Exercise aim → Report how many lines of the listing include the word "stroke"; nothing else should be written.

== Supplied data

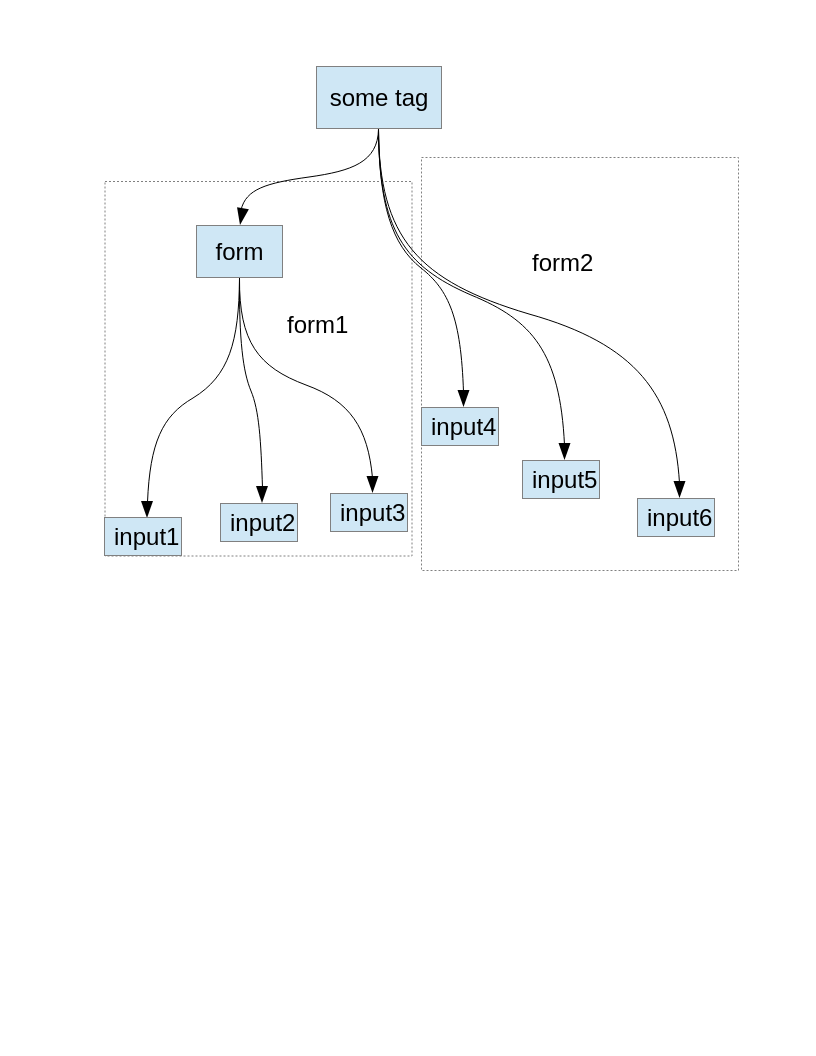
<!DOCTYPE html>
<html lang="en">
<head>
<meta charset="utf-8">
<title>Form ownership tree</title>
<style>
:root {
  --paper: #ffffff;
  --node-fill: #cfe7f5;
  --node-edge: #808080;
  --group-edge: #808080;
  --ink: #000000;
}
* { box-sizing: border-box; }
html, body { margin: 0; overflow: hidden; background: var(--paper); }
.diagram {
  position: relative;
  width: 816px;
  height: 1056px;
  overflow: hidden;
  background: var(--paper);
  color: var(--ink);
  font: 24px/28px "Liberation Sans", Arial, sans-serif;
}
.connectors { position: absolute; left: 0; top: 0; }
.group-frame { fill: none; stroke: var(--group-edge); stroke-width: 1; stroke-dasharray: 2 2; }
.link { fill: none; stroke: var(--ink); stroke-width: 1; }
.arrow { fill: var(--ink); }
.node, .group-label { position: absolute; white-space: nowrap; }
.node {
  display: flex;
  align-items: center;
  justify-content: center;
  background: var(--node-fill);
  border: 1px solid var(--node-edge);
}
.root { left: 316px; top: 66px; width: 126px; height: 63px; }
.form { left: 196px; top: 225px; width: 87px; height: 53px; }
.input { width: 78px; height: 39px; justify-content: flex-start; padding-left: 9px; }
.input1 { left: 104px; top: 517px; }
.input2 { left: 220px; top: 503px; }
.input3 { left: 330px; top: 493px; }
.input4 { left: 421px; top: 407px; }
.input5 { left: 522px; top: 460px; }
.input6 { left: 637px; top: 498px; }
.label-form1 { left: 287px; top: 311px; }
.label-form2 { left: 532px; top: 249px; }
</style>
</head>
<body>
<main class="diagram">
  <svg class="connectors" width="816" height="1056" viewBox="0 0 816 1056" aria-hidden="true">
    <defs>
      <path id="arrowhead" class="arrow" d="M0 0L-6 -17H6Z"/>
    </defs>
    <rect class="group-frame" x="105" y="181.5" width="307" height="374.5"/>
    <rect class="group-frame" x="421.5" y="157.5" width="317" height="413"/>
    <g class="link">
      <path d="M378.5 129C378 162 352 171 309 177S246 189 241 210"/>
      <path d="M378.5 129C379 205 392 245 421 268C449 290 461 318 463.5 392"/>
      <path d="M378.5 129C379 230 404 266 471 295C532 320 560 352 564.5 445"/>
      <path d="M378.5 129C379 238 418 281 529 314C636 344 674 394 679.5 483"/>
      <path d="M239.5 278C239 342 229 376 193 398C162 416 150 443 147.5 502"/>
      <path d="M239.5 278C239 340 243 372 251 391C259 410 261 440 262.5 488"/>
      <path d="M239.5 278C239 342 258 367 306 385C350 401 368 428 372.5 478"/>
    </g>
    <use href="#arrowhead" transform="translate(240 225) rotate(10)"/>
    <use href="#arrowhead" x="463.5" y="407"/>
    <use href="#arrowhead" x="564.5" y="460"/>
    <use href="#arrowhead" x="679.5" y="498"/>
    <use href="#arrowhead" x="147" y="518"/>
    <use href="#arrowhead" x="262" y="503"/>
    <use href="#arrowhead" x="372.5" y="493"/>
  </svg>

  <div class="node root">some tag</div>
  <div class="node form">form</div>

  <div class="group-label label-form1">form1</div>
  <div class="node input input1">input1</div>
  <div class="node input input2">input2</div>
  <div class="node input input3">input3</div>

  <div class="group-label label-form2">form2</div>
  <div class="node input input4">input4</div>
  <div class="node input input5">input5</div>
  <div class="node input input6">input6</div>
</main>
</body>
</html>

====

Result for this exercise → 2